**WORK TO BE COMPLETED**
Copy out each line of the data that holds the string "style".

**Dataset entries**
/---

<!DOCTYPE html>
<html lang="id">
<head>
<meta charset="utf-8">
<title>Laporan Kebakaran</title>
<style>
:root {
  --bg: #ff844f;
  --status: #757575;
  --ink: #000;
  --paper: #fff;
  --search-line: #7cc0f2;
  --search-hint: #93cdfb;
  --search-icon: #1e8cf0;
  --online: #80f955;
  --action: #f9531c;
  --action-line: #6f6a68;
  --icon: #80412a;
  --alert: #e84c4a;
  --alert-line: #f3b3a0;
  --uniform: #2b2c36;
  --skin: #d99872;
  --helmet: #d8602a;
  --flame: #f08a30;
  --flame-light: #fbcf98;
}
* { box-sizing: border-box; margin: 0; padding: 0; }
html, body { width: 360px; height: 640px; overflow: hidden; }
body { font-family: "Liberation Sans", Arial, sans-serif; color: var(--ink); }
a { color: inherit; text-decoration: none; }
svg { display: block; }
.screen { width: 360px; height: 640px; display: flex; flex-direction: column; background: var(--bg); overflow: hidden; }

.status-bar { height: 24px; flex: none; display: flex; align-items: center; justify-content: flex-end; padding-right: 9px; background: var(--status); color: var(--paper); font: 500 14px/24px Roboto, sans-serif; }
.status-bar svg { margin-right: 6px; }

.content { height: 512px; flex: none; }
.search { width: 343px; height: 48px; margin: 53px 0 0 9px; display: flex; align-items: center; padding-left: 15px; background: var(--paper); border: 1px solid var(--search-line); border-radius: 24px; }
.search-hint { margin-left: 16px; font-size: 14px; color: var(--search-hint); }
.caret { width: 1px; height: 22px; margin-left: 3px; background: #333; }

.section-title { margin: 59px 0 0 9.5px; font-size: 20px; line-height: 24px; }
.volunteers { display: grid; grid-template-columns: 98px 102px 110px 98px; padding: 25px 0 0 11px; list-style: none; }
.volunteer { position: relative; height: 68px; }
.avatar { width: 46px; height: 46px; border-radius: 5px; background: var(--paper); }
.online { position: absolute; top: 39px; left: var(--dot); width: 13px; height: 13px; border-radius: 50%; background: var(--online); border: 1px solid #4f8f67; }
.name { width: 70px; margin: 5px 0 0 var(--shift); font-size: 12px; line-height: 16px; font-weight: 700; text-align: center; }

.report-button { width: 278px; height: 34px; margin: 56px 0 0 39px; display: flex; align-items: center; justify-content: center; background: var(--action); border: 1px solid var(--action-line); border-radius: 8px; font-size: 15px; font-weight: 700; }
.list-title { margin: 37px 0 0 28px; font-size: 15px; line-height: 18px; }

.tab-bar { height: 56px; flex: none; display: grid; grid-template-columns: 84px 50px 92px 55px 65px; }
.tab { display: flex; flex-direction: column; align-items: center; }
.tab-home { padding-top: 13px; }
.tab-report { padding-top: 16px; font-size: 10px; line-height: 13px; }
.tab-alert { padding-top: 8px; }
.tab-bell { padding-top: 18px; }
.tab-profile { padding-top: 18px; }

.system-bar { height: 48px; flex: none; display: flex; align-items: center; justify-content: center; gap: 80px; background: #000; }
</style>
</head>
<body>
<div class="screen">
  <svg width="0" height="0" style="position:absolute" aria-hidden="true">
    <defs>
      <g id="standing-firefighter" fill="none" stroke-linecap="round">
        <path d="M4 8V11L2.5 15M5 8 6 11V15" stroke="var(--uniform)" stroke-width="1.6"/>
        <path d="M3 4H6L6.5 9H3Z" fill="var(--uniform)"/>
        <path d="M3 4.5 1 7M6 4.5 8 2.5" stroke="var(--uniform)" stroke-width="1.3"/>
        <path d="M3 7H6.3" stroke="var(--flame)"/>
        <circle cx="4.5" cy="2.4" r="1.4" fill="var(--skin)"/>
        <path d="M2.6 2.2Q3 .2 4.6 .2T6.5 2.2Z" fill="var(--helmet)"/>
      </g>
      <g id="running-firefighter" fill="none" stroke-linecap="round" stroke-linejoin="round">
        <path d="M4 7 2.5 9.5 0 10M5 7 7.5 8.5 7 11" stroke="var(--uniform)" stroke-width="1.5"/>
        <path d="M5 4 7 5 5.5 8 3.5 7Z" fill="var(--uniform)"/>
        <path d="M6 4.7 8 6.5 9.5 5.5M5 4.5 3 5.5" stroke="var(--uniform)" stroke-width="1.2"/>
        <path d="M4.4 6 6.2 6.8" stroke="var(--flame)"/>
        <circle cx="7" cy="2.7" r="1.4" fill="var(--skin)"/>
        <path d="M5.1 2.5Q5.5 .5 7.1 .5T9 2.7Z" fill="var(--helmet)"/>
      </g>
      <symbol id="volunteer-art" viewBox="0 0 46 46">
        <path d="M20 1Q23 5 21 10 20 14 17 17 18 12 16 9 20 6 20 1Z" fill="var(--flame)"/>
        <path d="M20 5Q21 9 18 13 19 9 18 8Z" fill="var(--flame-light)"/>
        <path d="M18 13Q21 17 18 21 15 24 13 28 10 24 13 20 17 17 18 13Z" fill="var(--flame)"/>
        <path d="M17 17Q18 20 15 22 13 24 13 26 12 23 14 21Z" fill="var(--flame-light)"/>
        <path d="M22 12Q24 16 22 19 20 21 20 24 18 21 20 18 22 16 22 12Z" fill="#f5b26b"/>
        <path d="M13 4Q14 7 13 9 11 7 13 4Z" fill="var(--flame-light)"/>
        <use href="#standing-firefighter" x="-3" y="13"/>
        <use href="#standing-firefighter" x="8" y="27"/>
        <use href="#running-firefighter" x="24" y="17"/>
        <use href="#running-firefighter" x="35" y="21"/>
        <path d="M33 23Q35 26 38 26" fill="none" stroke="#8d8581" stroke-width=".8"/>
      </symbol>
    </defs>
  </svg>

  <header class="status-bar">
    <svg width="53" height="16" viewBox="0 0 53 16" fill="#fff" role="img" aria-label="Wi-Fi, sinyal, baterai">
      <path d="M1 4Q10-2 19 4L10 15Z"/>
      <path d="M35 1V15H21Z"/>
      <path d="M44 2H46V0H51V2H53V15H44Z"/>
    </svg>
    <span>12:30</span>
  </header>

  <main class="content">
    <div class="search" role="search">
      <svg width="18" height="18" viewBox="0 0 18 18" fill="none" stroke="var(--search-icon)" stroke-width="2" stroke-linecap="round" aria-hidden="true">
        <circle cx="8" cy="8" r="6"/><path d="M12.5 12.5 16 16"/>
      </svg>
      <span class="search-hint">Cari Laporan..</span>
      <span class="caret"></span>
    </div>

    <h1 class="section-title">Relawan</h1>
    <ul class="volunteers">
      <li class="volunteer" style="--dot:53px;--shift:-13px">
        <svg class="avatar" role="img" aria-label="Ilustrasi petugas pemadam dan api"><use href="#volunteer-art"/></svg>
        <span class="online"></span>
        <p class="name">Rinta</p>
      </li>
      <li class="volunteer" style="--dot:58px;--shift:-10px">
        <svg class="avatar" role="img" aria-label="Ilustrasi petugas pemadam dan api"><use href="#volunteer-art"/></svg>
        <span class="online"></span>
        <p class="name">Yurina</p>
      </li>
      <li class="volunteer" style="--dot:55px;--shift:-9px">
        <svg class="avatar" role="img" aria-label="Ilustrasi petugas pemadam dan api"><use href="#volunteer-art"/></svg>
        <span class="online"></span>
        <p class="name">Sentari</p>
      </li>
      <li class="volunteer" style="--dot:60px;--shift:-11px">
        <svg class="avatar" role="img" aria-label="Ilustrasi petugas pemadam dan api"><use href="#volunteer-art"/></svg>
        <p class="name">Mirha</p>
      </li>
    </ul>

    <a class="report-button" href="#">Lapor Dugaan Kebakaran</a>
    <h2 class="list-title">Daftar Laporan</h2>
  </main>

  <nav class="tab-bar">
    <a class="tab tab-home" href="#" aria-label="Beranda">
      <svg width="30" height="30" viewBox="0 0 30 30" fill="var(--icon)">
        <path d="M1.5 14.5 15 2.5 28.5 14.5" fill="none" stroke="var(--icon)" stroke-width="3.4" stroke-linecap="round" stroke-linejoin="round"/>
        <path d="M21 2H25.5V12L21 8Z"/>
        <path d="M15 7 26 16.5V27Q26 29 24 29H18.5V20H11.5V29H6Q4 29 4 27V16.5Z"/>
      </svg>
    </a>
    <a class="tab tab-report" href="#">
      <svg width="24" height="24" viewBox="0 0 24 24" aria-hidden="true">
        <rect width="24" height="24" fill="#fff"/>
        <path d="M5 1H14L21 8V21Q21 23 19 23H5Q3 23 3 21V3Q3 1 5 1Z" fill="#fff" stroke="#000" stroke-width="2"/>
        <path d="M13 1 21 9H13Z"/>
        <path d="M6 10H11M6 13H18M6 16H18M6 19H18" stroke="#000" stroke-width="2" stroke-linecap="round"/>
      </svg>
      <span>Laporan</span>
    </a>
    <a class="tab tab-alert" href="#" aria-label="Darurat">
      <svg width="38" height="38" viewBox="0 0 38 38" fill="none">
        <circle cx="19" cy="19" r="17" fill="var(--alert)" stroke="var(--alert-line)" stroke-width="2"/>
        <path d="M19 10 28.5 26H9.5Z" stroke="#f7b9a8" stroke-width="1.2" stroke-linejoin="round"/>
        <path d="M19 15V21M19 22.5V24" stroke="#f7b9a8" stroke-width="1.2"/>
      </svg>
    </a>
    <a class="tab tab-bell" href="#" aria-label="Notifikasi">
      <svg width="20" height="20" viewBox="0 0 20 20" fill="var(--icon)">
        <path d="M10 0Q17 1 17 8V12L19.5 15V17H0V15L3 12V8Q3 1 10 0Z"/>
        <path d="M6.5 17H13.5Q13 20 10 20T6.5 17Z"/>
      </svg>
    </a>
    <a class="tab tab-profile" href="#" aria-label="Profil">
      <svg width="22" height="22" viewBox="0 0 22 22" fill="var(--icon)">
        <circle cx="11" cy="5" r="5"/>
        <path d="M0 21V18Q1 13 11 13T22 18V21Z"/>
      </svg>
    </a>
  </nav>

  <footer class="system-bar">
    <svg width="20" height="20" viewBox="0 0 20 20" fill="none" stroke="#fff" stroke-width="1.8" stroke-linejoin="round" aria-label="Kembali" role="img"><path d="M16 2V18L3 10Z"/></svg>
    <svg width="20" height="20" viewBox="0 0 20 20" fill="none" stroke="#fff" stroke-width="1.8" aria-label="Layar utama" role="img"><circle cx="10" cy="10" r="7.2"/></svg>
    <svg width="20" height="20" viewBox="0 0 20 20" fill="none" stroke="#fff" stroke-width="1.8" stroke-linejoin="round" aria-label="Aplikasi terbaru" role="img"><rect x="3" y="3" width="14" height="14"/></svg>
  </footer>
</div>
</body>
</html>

\---

**EXERCISE RESPONSE**
<style>
.volunteers { display: grid; grid-template-columns: 98px 102px 110px 98px; padding: 25px 0 0 11px; list-style: none; }
</style>
  <svg width="0" height="0" style="position:absolute" aria-hidden="true">
      <li class="volunteer" style="--dot:53px;--shift:-13px">
      <li class="volunteer" style="--dot:58px;--shift:-10px">
      <li class="volunteer" style="--dot:55px;--shift:-9px">
      <li class="volunteer" style="--dot:60px;--shift:-11px">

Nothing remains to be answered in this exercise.